Gardening Articles: Edibles :: Small Fruits & Berries
Grape Pruning: Three Systems (page 2 of 2)
by National Gardening Association Editors
Spur Pruning: Two-Arm
In this system you develop two permanent arms with spurs that produce fruiting wood each year.
Remove all canes except the best two; tie these to the support wire. The next summer each bud along the arm will send out a fruiting shoot. Weave these in and out of the upper wires.
Check the horizontal branches for the strongest vertical shoots and cut each of these back to two buds. These wilt be the fruiting spurs. Space them about 6 to 10 inches apart. Every bud you leave on the spurs will produce a fruiting shoot the following year. Each year, repeat the process.
Spur Pruning: Head-Trained
For this system, the vine will need only a strong, vertical, 4-foot post for support.

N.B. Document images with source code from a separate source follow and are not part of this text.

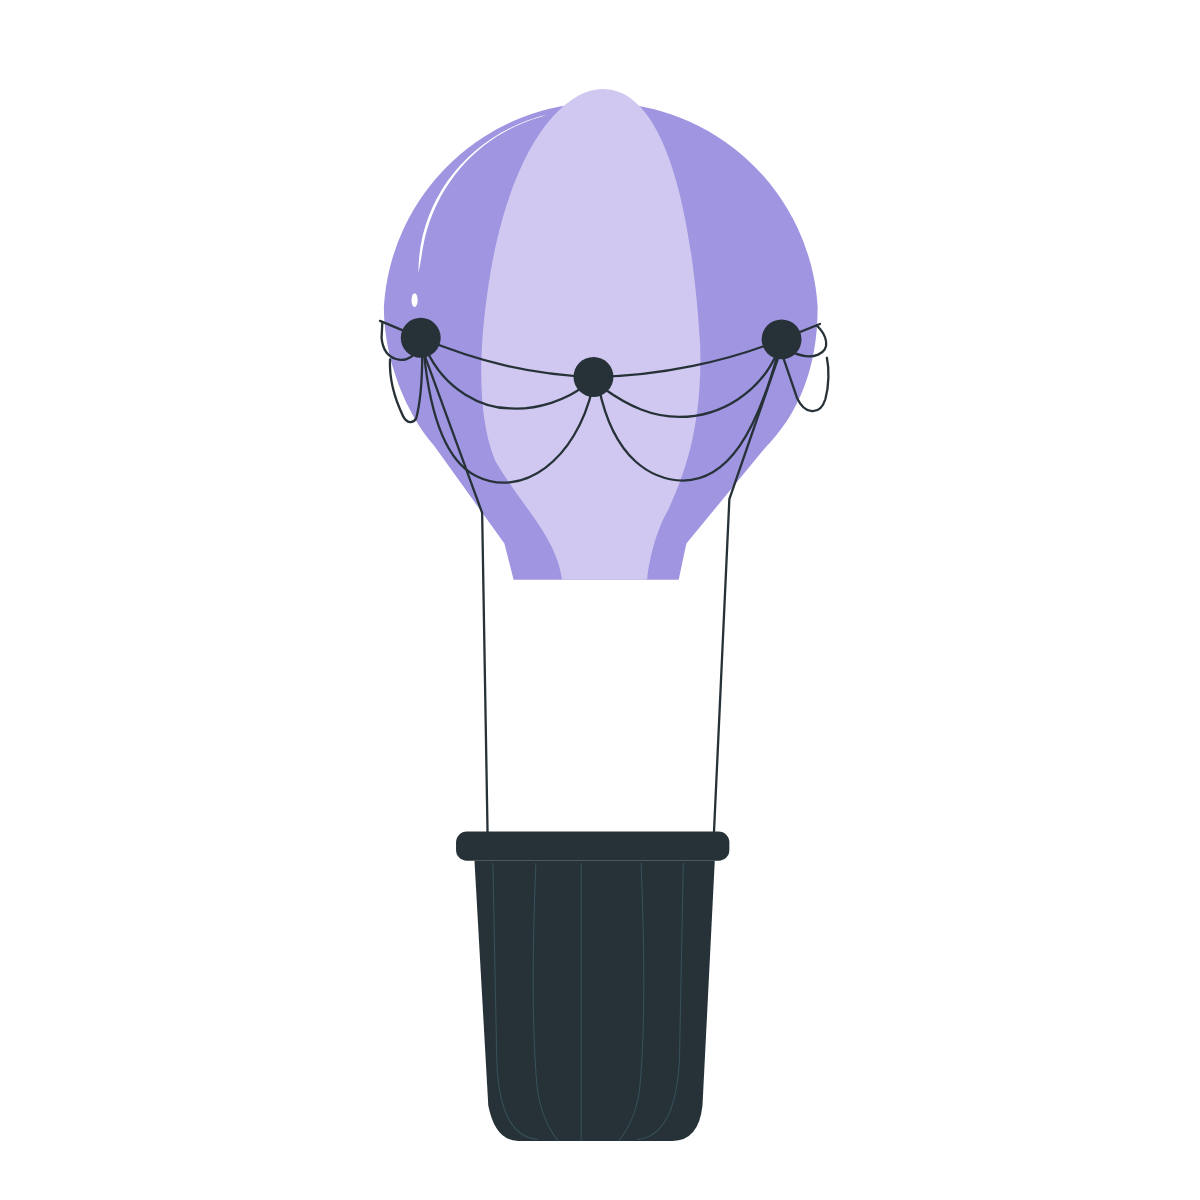
<!DOCTYPE html>
<html lang="en">
<head>
<meta charset="utf-8">
<title>Purple Hot Air Balloon</title>
<style>
  :root {
    --envelope: #9f95e1;
    --envelope-light: #d0c8f0;
    --shine: #ffffff;
    --rope: #263238;
    --basket: #263238;
    --weave: #37505a;
    --page: #ffffff;
  }
  html, body {
    margin: 0;
    padding: 0;
    width: 1200px;
    height: 1200px;
    overflow: hidden;
    background: var(--page);
  }
  .balloon-art {
    display: block;
    width: 1200px;
    height: 1200px;
  }
  .envelope { fill: var(--envelope); }
  .envelope-stripe { fill: var(--envelope-light); }
  .shine { fill: var(--shine); }
  .rope { fill: none; stroke: var(--rope); stroke-width: 3; stroke-linecap: round; stroke-linejoin: round; }
  .rope-thin { fill: none; stroke: var(--rope); stroke-width: 2.4; stroke-linecap: round; }
  .knot { fill: var(--rope); }
  .basket { fill: var(--basket); }
  .weave { fill: none; stroke: var(--weave); stroke-width: 1.4; }
</style>
</head>
<body>
<svg class="balloon-art" viewBox="0 0 1563 1563" role="img" aria-label="Purple hot air balloon with a dark basket">
  <defs>
    <circle id="rope-knot" r="26" class="knot"/>
  </defs>

  <g id="envelope">
    <path class="envelope" d="M669 755 L657 708 L565 580 C530 540 500 470 500 400 A283 283 0 0 1 1065 400 C1065 480 1040 540 995 585 L894 708 L884 755 Z"/>
    <path class="envelope-stripe" d="M732 755 C725 700 680 660 645 600 C620 540 625 450 635 380 C660 200 730 116 785 116 C860 116 900 250 912 450 C915 560 890 620 870 665 C855 690 845 730 843 755 Z"/>
    <path class="shine" d="M712 149 C610 175 545 260 545 355 C548 345 550 320 556 300 C580 220 640 170 705 152 Z"/>
    <ellipse class="shine" cx="540" cy="391" rx="4" ry="9"/>
  </g>

  <g id="rigging">
    <path class="rope" d="M495 418 L548 440 M1068 422 L1018 442"/>
    <path class="rope" d="M548 440 C620 470 690 488 773 491 C860 490 950 470 1018 442"/>
    <path class="rope" d="M555 455 C580 510 630 532 665 532 C700 534 740 520 760 503"/>
    <path class="rope" d="M785 505 C820 530 850 543 885 543 C940 543 990 510 1012 460"/>
    <path class="rope" d="M552 458 C560 540 580 600 620 620 C680 650 750 600 772 505"/>
    <path class="rope" d="M780 505 C800 600 850 625 890 626 C950 625 985 560 1012 465"/>
    <path class="rope" d="M540 460 C530 475 500 472 497 440 L498 420"/>
    <path class="rope" d="M550 460 C550 500 546 530 542 545 C538 552 530 552 525 542 C512 515 507 490 508 468"/>
    <path class="rope" d="M1035 460 C1060 470 1078 460 1076 445 C1075 435 1068 428 1064 424"/>
    <path class="rope" d="M1020 465 L1038 518 C1048 540 1068 542 1075 520 C1080 502 1080 480 1077 466"/>
    <path class="rope" d="M552 460 L628 668 L635 1083"/>
    <path class="rope" d="M1015 462 L950 650 L930 1083"/>
    <use href="#rope-knot" x="548" y="440"/>
    <use href="#rope-knot" x="773" y="491"/>
    <use href="#rope-knot" x="1018" y="442"/>
  </g>

  <g id="basket">
    <rect class="basket" x="594" y="1083" width="356" height="38" rx="14"/>
    <path class="basket" d="M618 1121 L636 1440 Q645 1486 675 1486 L876 1486 Q910 1486 915 1440 L931 1121 Z"/>
    <path class="weave" d="M642 1124 L647 1380 Q650 1480 700 1484"/>
    <path class="weave" d="M698 1124 Q690 1320 700 1420 Q706 1460 727 1486"/>
    <path class="weave" d="M757 1124 L757 1486"/>
    <path class="weave" d="M835 1124 Q843 1320 833 1420 Q827 1460 806 1486"/>
    <path class="weave" d="M890 1124 L885 1380 Q880 1480 830 1484"/>
  </g>
</svg>
</body>
</html>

1. Allow the vine to grow to the top of the post and cut just above that point. Tie to the post. Remove any branches below. Next year, let four or five branches grow.

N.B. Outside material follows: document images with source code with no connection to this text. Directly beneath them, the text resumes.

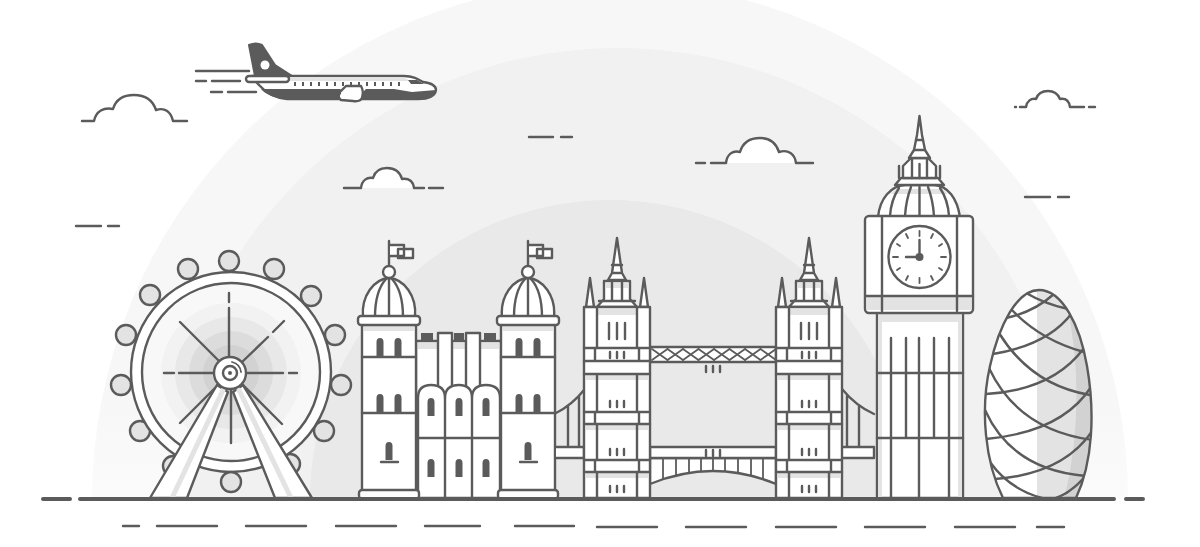
<!DOCTYPE html>
<html lang="en">
<head>
<meta charset="utf-8">
<title>London skyline</title>
<style>
:root{--ink:#5b5b5c;--paper:#fff;--halo-1:#f7f7f7;--halo-2:#f1f1f1;--halo-3:#e9e9e9;--shade:#e3e3e3;--mid:#d2d2d2}
html,body{margin:0;width:1200px;height:547px;overflow:hidden;background:var(--paper)}
svg{display:block}
.line{fill:none;stroke:var(--ink);stroke-width:2.4;stroke-linecap:round;stroke-linejoin:round}
.solid{fill:var(--paper);stroke:var(--ink);stroke-width:2.4;stroke-linecap:round;stroke-linejoin:round}
.grey{fill:var(--shade)}
.pod{fill:var(--shade);stroke:var(--ink);stroke-width:2.4}
.thin{stroke-width:1.8}
.ink{fill:var(--ink)}
</style>
</head>
<body>
<svg width="1200" height="547" viewBox="0 0 1200 547" role="img" aria-label="Line drawing of the London skyline with an aeroplane">
<defs>
  <clipPath id="above-ground"><rect width="1200" height="499"/></clipPath>
  <linearGradient id="halo-fade" x1="0" y1="0" x2="0" y2="1">
    <stop offset="0" stop-color="#f7f7f7"/><stop offset=".4" stop-color="#f7f7f7"/><stop offset=".5" stop-color="#fbfbfb"/>
  </linearGradient>
  <clipPath id="egg-clip"><path d="M1003 498C985 462 980 410 990 366C999 325 1017 290 1039 290C1062 290 1080 325 1087 366C1095 412 1093 462 1076 498Z"/></clipPath>

  <g id="window"><path class="ink" d="M-3.5 9V-5Q-3.5 -9 0 -9T3.5 -5V9Z"/></g>
  <g id="slits" class="line"><path d="M-7 -3V3M0 -3V3M7 -3V3"/></g>

  <g id="fort-tower">
    <rect class="solid" x="362" y="325" width="54" height="166"/>
    <path class="grey" d="M364 326h50v5h-50z"/>
    <path class="line" d="M362 357H416M362 413H416"/>
    <use href="#window" x="380" y="347"/><use href="#window" x="398" y="347"/>
    <use href="#window" x="380" y="403"/><use href="#window" x="398" y="403"/>
    <use href="#window" x="389" y="451"/><path class="line" d="M381 462H398"/>
    <rect class="solid" x="359" y="490" width="60" height="9" rx="3"/>
    <path class="solid" d="M363 317C361 296 374 279 389 278C404 279 417 296 415 317Z"/>
    <path class="line" d="M389 278V317M386 279C377 289 375 303 375 317M392 279C401 289 403 303 403 317"/>
    <rect class="solid" x="358" y="316" width="62" height="9" rx="3"/>
    <path class="line" d="M389 241V266"/>
    <path class="solid" d="M390 245H404V256H390M398 249H413V258H398Z"/>
    <circle class="solid" cx="389" cy="272" r="6"/>
  </g>

  <g id="bridge-tower">
    <path class="solid" d="M597 307L604 299V281H630V299L637 307Z"/>
    <path class="grey" d="M606 283h22v5h-22z"/>
    <path class="line" d="M599 301H635M612 282V300M622 282V300"/>
    <path class="solid" d="M608 280L612 273H622L626 280ZM612 273L617 238L622 273Z"/>
    <path class="line" d="M612 265H622"/>
    <path class="solid" d="M586 307L590 278L594 307ZM640 307L644 278L648 307Z"/>
    <rect class="solid" x="584" y="307" width="66" height="191"/>
    <path class="grey" d="M598 309h38v6h-38zM586 375h62v5h-62zM586 425h62v5h-62zM586 473h62v5h-62z"/>
    <path class="line" d="M597 307V348M637 307V348M584 348H650M584 361H650M584 374H650M584 412H650M584 424H650M584 460H650M584 472H650M597 374V412M637 374V412M597 424V460M637 424V460M597 472V498M637 472V498M595 348V361M639 348V361M595 412V424M639 412V424M595 460V472M639 460V472"/>
    <path class="line" d="M609 323V339M617 323V339M625 323V339"/>
    <use href="#slits" x="617" y="355"/><use href="#slits" x="617" y="404"/><use href="#slits" x="617" y="452"/><use href="#slits" x="617" y="489"/>
  </g>

  <path id="lattice" class="line thin" d="M0 349L15.5 360M0 360L15.5 349"/>
  <path id="cloud" d="M0 0H12C14 -10 22 -14 31 -12C34 -22 41 -26 52 -26C64 -26 71 -20 74 -11C83 -14 89 -9 91 0H105"/>
</defs>

<g id="halo" clip-path="url(#above-ground)">
  <circle cx="610" cy="500" r="518" fill="url(#halo-fade)"/>
  <circle cx="618" cy="500" r="452" fill="var(--halo-2)"/>
  <circle cx="610" cy="500" r="300" fill="var(--halo-3)"/>
</g>

<g id="clouds">
  <use href="#cloud" class="solid" x="82" y="121"/>
  <path class="solid" d="M344 188H361C362 180 367 177 373 178C375 171 380 168 387 168C395 168 400 172 402 179C409 178 413 181 414 188H424"/>
  <path class="line" d="M429 188H443M696 163H705"/>
  <path class="solid" d="M711 163H726C727 154 733 150 740 152C743 142 750 138 760 138C770 138 776 143 779 152C788 149 795 154 796 163H813"/>
  <path class="solid" d="M1020 107H1026C1027 101 1031 98 1036 99C1038 93 1042 91 1048 91C1054 91 1058 94 1060 99C1066 98 1069 101 1070 107H1084"/>
  <path class="line" d="M1015 107H1016M1089 107H1095M529 137H553M561 137H572M76 226H101M108 226H119M1025 197H1050M1058 197H1069"/>
</g>

<g id="aeroplane">
  <path class="line" d="M196 71H249M196 81H206M212 81H240M211 92H222M228 92H256"/>
  <path class="solid" d="M252 76H404C413 76 418 79 423 82C431 83 436 86 436 90C435 96 428 99 418 99H287C273 98 265 92 258 84Z"/>
  <path class="grey" d="M280 77H402L411 81H276Z"/>
  <path class="ink" d="M261 89H340L345 93H362L366 89H394L412 92L436 90C435 96 428 99 418 99H287C273 98 265 94 261 89Z"/>
  <path class="line" d="M294 84H402" stroke-dasharray="2 6" style="stroke-width:4;stroke-linecap:butt"/>
  <path class="ink" d="M408 80H417L424 84H411Z"/>
  <path class="ink" d="M249 45Q256 42 262 45L275 65L292 76H255Z" stroke="var(--ink)" stroke-width="2"/>
  <circle cx="265" cy="65" r="4.5" fill="var(--paper)"/>
  <rect class="solid" x="246" y="76" width="43" height="6" rx="3"/>
  <path class="solid" d="M310 91H341L346 86H361Q364 91 362 98Q360 102 353 101L341 100Q337 97 340 93Z"/>
</g>

<g id="observation-wheel">
  <g>
    <circle class="pod" cx="229" cy="261" r="10"/><circle class="pod" cx="274" cy="269" r="10"/><circle class="pod" cx="311" cy="296" r="10"/><circle class="pod" cx="335" cy="335" r="10"/><circle class="pod" cx="341" cy="385" r="10"/><circle class="pod" cx="324" cy="431" r="10"/><circle class="pod" cx="290" cy="464" r="10"/><circle class="pod" cx="173" cy="466" r="10"/><circle class="pod" cx="140" cy="431" r="10"/><circle class="pod" cx="121" cy="385" r="10"/><circle class="pod" cx="126" cy="335" r="10"/><circle class="pod" cx="150" cy="295" r="10"/><circle class="pod" cx="188" cy="269" r="10"/>
  </g>
  <circle class="solid" cx="231" cy="372" r="100"/>
  <circle class="line" cx="231" cy="372" r="89" style="fill:#f8f8f8"/>
  <circle cx="231" cy="373" r="70" fill="#f2f2f2"/>
  <circle cx="231" cy="373" r="56" fill="#e8e8e8"/>
  <circle cx="231" cy="373" r="42" fill="#dcdcdc"/>
  <circle cx="231" cy="373" r="28" fill="var(--mid)"/>
  <circle class="pod" cx="231" cy="482" r="10"/>
  <path class="line" d="M229 293V302M229 308V356M180 322L219 361M284 321L273 332M268 337L241 363M164 373H174M179 373H214M246 373H283M289 373H297M219 384L180 423M242 384L282 424M231 389V443"/>
  <path class="solid" d="M217 385L150 498H187L228 392ZM243 385L312 498H275L233 392Z"/>
  <path class="line" d="M223 390L172 498M239 390L291 498" style="stroke:var(--shade);stroke-width:5"/>
  <circle class="solid" cx="230" cy="373" r="16"/>
  <circle class="line" cx="230" cy="373" r="7"/>
  <circle class="ink" cx="230" cy="373" r="2"/>
  <path class="line thin" d="M232 362Q240 364 241 372"/>
</g>

<g id="fortress">
  <rect class="solid" x="416" y="341" width="85" height="157"/>
  <path class="grey" d="M418 343h82v6h-82z"/>
  <path class="ink" d="M421 333h12v9h-12zM454 333h10v9h-10zM484 333h12v9h-12z"/>
  <path class="solid" d="M438 388V333H452V388M466 388V333H480V388"/>
  <path class="solid" d="M418 498V398Q418 385 431 385Q445 385 445 398Q445 385 459 385Q472 385 472 398Q472 385 486 385Q500 385 500 398V498Z"/>
  <path class="line" d="M445 398V498M472 398V498M418 438H500"/>
  <use href="#window" x="431" y="407"/><use href="#window" x="459" y="407"/><use href="#window" x="486" y="407"/>
  <use href="#window" x="431" y="468"/><use href="#window" x="459" y="468"/><use href="#window" x="486" y="468"/>
  <use href="#fort-tower"/>
  <use href="#fort-tower" x="139"/>
</g>

<g id="tower-bridge">
  <path class="line" d="M556 413Q572 405 584 390M842 389Q856 406 874 414M568 406V447M579 396V447M847 396V447M859 406V447"/>
  <path class="solid" d="M556 447H584V458H556M842 447H874V458H842"/>
  <rect class="solid" x="650" y="347" width="126" height="15"/>
  <use href="#lattice" x="652"/><use href="#lattice" x="667.5"/><use href="#lattice" x="683"/><use href="#lattice" x="698.5"/><use href="#lattice" x="714"/><use href="#lattice" x="729.5"/><use href="#lattice" x="745"/><use href="#lattice" x="760.5"/>
  <use href="#slits" x="713" y="369"/>
  <path class="solid" d="M650 458H776V484Q713 458 650 484Z"/>
  <path class="line thin" d="M663 458V479M676 458V475M689 458V473M701 458V471M713 458V470M725 458V471M738 458V473M751 458V475M763 458V479"/>
  <rect class="solid" x="650" y="447" width="126" height="11"/>
  <use href="#slits" x="713" y="453"/>
  <use href="#bridge-tower"/>
  <use href="#bridge-tower" x="192"/>
</g>

<g id="clock-tower">
  <rect class="solid" x="877" y="311" width="86" height="187"/>
  <path class="grey" d="M879 313h82v9h-82z"/>
  <path d="M880 320V497M960 320V497" stroke="var(--shade)" stroke-width="4"/>
  <path class="line" d="M891 338V498M906 338V438M919 338V498M934 338V438M949 338V498M877 373H963M877 438H963"/>
  <path class="solid" d="M878 217C880 198 891 186 905 185H934C948 186 957 198 960 217Z"/>
  <path class="grey" d="M896 189H943L948 194H890Z"/>
  <path class="line" d="M911 187Q906 200 905 216M928 187Q933 200 934 216M899 188Q891 200 890 216M940 188Q948 200 949 216M919.5 187V216"/>
  <path class="solid" d="M895 185L901 178H938L944 185Z"/>
  <path class="solid" d="M903 178V166L911 158H928L936 166V178Z"/>
  <path class="line" d="M912 159V178M919.5 164V178M927 159V178M899 166V178M940 166V178"/>
  <path class="solid" d="M909 158L914 150L917 135L919.5 116L922 135L925 150L930 158Z"/>
  <path class="line" d="M914 150H925M916 140H923"/>
  <rect class="solid" x="865" y="216" width="108" height="97" rx="4"/>
  <path class="grey" d="M867 297h104v13h-104z"/>
  <path class="line" d="M865 296H973M882 217V311M957 217V311"/>
  <circle class="solid" cx="919.5" cy="257" r="31"/>
  <path class="line thin" d="M919.5 231V236M919.5 278V283M893 257H898M941 257H946M906 234L908 238M933 234L931 238M897 244L900 246M942 244L939 246M897 270L900 268M942 270L939 268M906 280L908 276M933 280L931 276"/>
  <path class="line" d="M919.5 240V257H906"/>
  <circle class="ink" cx="919.5" cy="257" r="4"/>
</g>

<g id="egg-tower">
  <g clip-path="url(#egg-clip)">
    <rect x="980" y="285" width="120" height="215" fill="var(--paper)"/>
    <path class="grey" d="M1037 285H1100V500H1037Z"/>
    <path d="M1066 300Q1088 400 1064 500H1100V300Z" fill="var(--mid)"/>
    <path class="line" d="M1011 309Q1040 340 1084 352M999 333Q1031 385 1090 395M989 368Q1018 430 1093 440M985 410Q1012 470 1086 476M990 462Q1009 489 1042 498"/>
    <path class="line" d="M1026 293Q1045 304 1068 309M1054 294Q1034 312 1006 318M1072 313Q1048 345 993 354M1084 348Q1053 390 986 394M1091 387Q1062 432 986 439M1093 430Q1064 474 995 479M1090 470Q1075 491 1056 498"/>
  </g>
  <path class="line" d="M1003 498C985 462 980 410 990 366C999 325 1017 290 1039 290C1062 290 1080 325 1087 366C1095 412 1093 462 1076 498Z"/>
</g>

<g id="ground">
  <path class="line" d="M43 499H70M80 499H1114M1126 499H1143" style="stroke-width:4"/>
  <path class="line" d="M123 526H139M157 526H217M246 526H306M336 526H396M425 526H480M515 526H574M597 527H657M686 527H746M776 527H836M865 527H925M955 527H1015M1037 527H1064"/>
</g>
</svg>
</body>
</html>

2. In the winter, cut each of the branches back to two or three buds. Remove any weak branches and any on tower parts of the trunk. Buds left on spurs will produce fruiting shoots next year. You can allow more branches to develop as the vine matures so there will be more fruiting shoots each year. A mature head-trained vine can have more than seven main branches.